"We're just taking it one race at a time," said Ferguson. "Right now he's doing great and he should run a good race Monday, but we'll wait and see how he comes out of it before making any more plans."

Ferguson wasn't planning to run him more than a few times this year and the Classic will be his fourth start. If he comes out of Monday's race in perfect shape, she will likely start him one more time before turning him out.

"Then we'll see how he does over the winter before deciding to bring him back or not."

Kid Katabatic has earned $603,565 in his career and Ferguson, who is his breeder and owner, is fortunate not to have lost him when she ran him in a $32,000 maiden race in his initial start. "I knew he had some talent but since I owned him, I thought it would be okay to run him for a tag. Terry Sangara was walking by my shed row that morning and I showed him the horse and told him that he could probably bet on him."

Sangara picks up the story from there. "Later that day my son called me and said he was going to claim a horse that night" said Sangara. "When I saw him at the track he had the claim slip filled out and it turned out to be Kid Katabatic. I told him that there was no way he could claim the horse because Shauna had shown me him that day and it wouldn't be right, even though he had picked out the horse himself."

Luckily for Ferguson, Sangara ripped the claim slip up and the rest is history.

While Kid Katabatic will receive plenty of support to win the Classic, Lord Nelson is likely to be favored. He easily handed the Kid the last time they met and according to his trainer, Dino Condilenios, he's training better than ever leading into Monday's race. He had Lord Nelson's regular rider Frank Fuentes work him an easy five-furlongs in 1:02.40 seconds last Monday.
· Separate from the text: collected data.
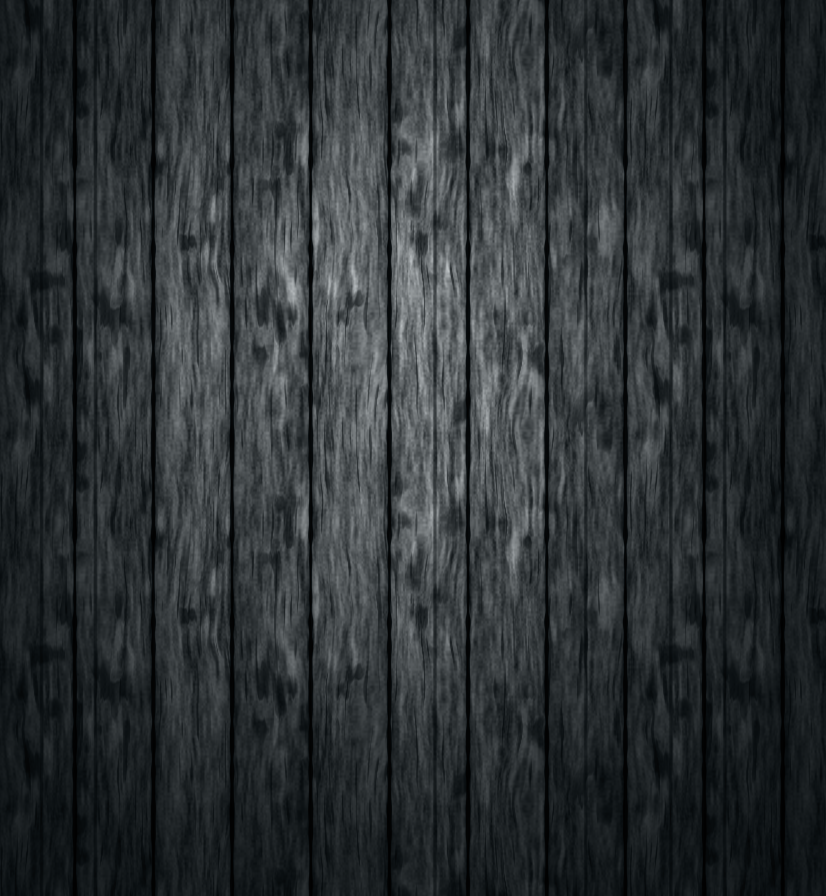
A Shadertoy shader for this texture:

```glsl
#define PLANKS 10.5        // boards across the canvas
#define PLANK_SHIFT 0.95   // position of the first gap, in boards
#define BOARD_CYCLE 8.0    // boards before the set repeats
#define TILES_DOWN 2.4     // grain repeats down the canvas
#define GAP_HALF 0.020     // half width of a gap, in boards
#define GRAIN 1.25         // contrast of the fibres
#define LIGHT_CENTRE vec2(0.48, 0.62)
#define LIGHT_SPREAD vec2(0.37, 0.45)
#define LIGHT_GAIN 0.375
#define AMBIENT 0.065

float hash(vec2 p) {
    vec3 q = fract(vec3(p.xyx) * 0.1031);
    q += dot(q, q.yzx + 33.33);
    return fract((q.x + q.y) * q.z);
}

// Value noise that wraps vertically after cells.y cells
float noise(vec2 p, vec2 cells, float seed) {
    p *= cells;
    vec2 i = floor(p), f = fract(p);
    f = f * f * (3.0 - 2.0 * f);
    float y0 = mod(i.y, cells.y), y1 = mod(i.y + 1.0, cells.y);
    vec2 x = vec2(i.x, i.x + 1.0) + seed * 71.0 + 13.0;
    return mix(mix(hash(vec2(x.x, y0)), hash(vec2(x.y, y0)), f.x),
               mix(hash(vec2(x.x, y1)), hash(vec2(x.y, y1)), f.x), f.y);
}

// Relative brightness of the weathered wood on one board
float wood(vec2 p, float seed) {
    // Slow sideways drift of the fibres
    vec2 q = p;
    q.x += 0.14 * (noise(p, vec2(2.0, 4.0), seed + 1.0) - 0.5);
    q.x += 0.03 * (noise(p, vec2(6.0, 16.0), seed + 2.0) - 0.5);

    float broad = noise(q, vec2(4.0, 3.0), seed + 3.0) - 0.5;
    float streak = noise(q, vec2(10.0, 6.0), seed + 4.0) - 0.5;
    float fibre = noise(q, vec2(23.0, 13.0), seed + 5.0) - 0.5;
    float fine = noise(q, vec2(38.0, 34.0), seed + 6.0) - 0.5;
    float speck = noise(q, vec2(44.0, 150.0), seed + 7.0) - 0.5;
    float tone = 1.0 + GRAIN * (0.26 * broad + 0.34 * streak + 0.46 * fibre
                              + 0.36 * fine + 0.20 * speck);

    // Worn patches: dark chips and pale flakes
    float wear = noise(p, vec2(2.0, 4.0), seed + 8.0);
    float chip = noise(q, vec2(8.0, 20.0), seed + 9.0) + 0.35 * fine;
    float flake = noise(q, vec2(9.0, 11.0), seed + 10.0) + 0.30 * fibre;
    tone *= 1.0 - 0.55 * smoothstep(0.55, 0.82, chip) * smoothstep(0.52, 0.78, wear);
    tone += 0.42 * smoothstep(0.64, 0.90, flake) * smoothstep(0.35, 0.65, wear);

    // Short cracks along the fibres
    float crack = noise(q, vec2(28.0, 9.0), seed + 11.0);
    tone *= 1.0 - 0.45 * smoothstep(0.76, 0.94, crack);
    return tone;
}

void mainImage(out vec4 fragColor, in vec2 fragCoord) {
    vec2 uv = fragCoord / iResolution.xy;
    float pixel = PLANKS / iResolution.x;

    // Board coordinates; the set of boards repeats across
    float across = uv.x * PLANKS - PLANK_SHIFT;
    float board = mod(floor(across), BOARD_CYCLE);
    vec2 p = vec2(fract(across), uv.y * TILES_DOWN);
    float seed = board * 17.0;

    float tone = wood(p, seed);
    tone *= 0.90 + 0.20 * hash(vec2(board, 4.7));

    // Narrow groove inside some boards
    float grooveX = mix(0.25, 0.65, hash(vec2(board, 9.1)));
    float grooveOn = step(0.45, hash(vec2(board, 2.3)));
    float groove = 1.0 - smoothstep(0.008, 0.022 + pixel, abs(p.x - grooveX));
    tone *= 1.0 - 0.45 * grooveOn * groove;

    // Gaps with ragged sides, soft shadow and a worn pale edge
    float edge = min(p.x, 1.0 - p.x);
    float ragged = 0.018 * (noise(vec2(0.0, p.y), vec2(1.0, 30.0), 3.0) - 0.5);
    float gap = 1.0 - smoothstep(GAP_HALF - 0.5 * pixel, GAP_HALF + pixel, edge + ragged);
    float shadow = exp(-edge / 0.055);
    float rim = exp(-pow((1.0 - p.x - 0.068) / 0.020, 2.0));
    tone += 0.28 * rim * noise(p, vec2(1.0, 5.0), seed + 12.0);
    tone *= (1.0 - 0.45 * shadow) * (1.0 - 0.88 * gap);

    // Spot of light that fades to dark borders
    vec2 d = (uv - LIGHT_CENTRE) / LIGHT_SPREAD;
    float light = AMBIENT + LIGHT_GAIN * exp(-dot(d, d));
    float value = max(light * tone, 0.0);

    // Cool grey tint
    vec3 tint = vec3(-0.018, 0.002, 0.012) * smoothstep(0.0, 0.06, value);
    fragColor = vec4(clamp(value + tint, 0.0, 1.0), 1.0);
}
```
"I've never seen Frank so confident after a work," said Condilenios. "He said Lord Nelson was just playing around and had his ears pricked the whole way just wanting to be turned loose."

Like Kid Katabatic, Lord Nelson has tremendous speed and has learned how to ration it. He was good enough to win three stakes last year and earned provincial honors for top older horse, but he seems to have moved on to an even higher level this year.

"He's just so relaxed about it now," said Condilenios. "He's become more versatile and can easily be rated so it doesn't matter how a race shapes up."

In last year's Classic, Lord Nelson couldn't have had an easier race. The track came up sloppy and he just galloped along in front of mostly high priced claimers. That won't be the case this Monday.

"He'll have to earn it this year," said Condilenios. "We beat Kid Katabatic last time but I don't think he handled the track very well and Prodigious is a much better horse than he showed in the Lieutenant Governors."

Condilenios thinks he has a good chance with Queen of My Nights in the Distaff, especially since Lady's Jewel opted to run in the sprint. Queen of My Nights has won all of her races leading from gate to wire and she should have an easy time making the lead with Lady's Jewel out of the race. Queen of My Nights has never gone nine furlongs but she looked good winning the 1 1/16-mile Sun Handicap June 15, and with no other real speed to push her, she could be hard to haul down.

"I think she can go that far, and while I wasn't that worried about Lady's Jewel, it certainly won't hurt having her out of the race."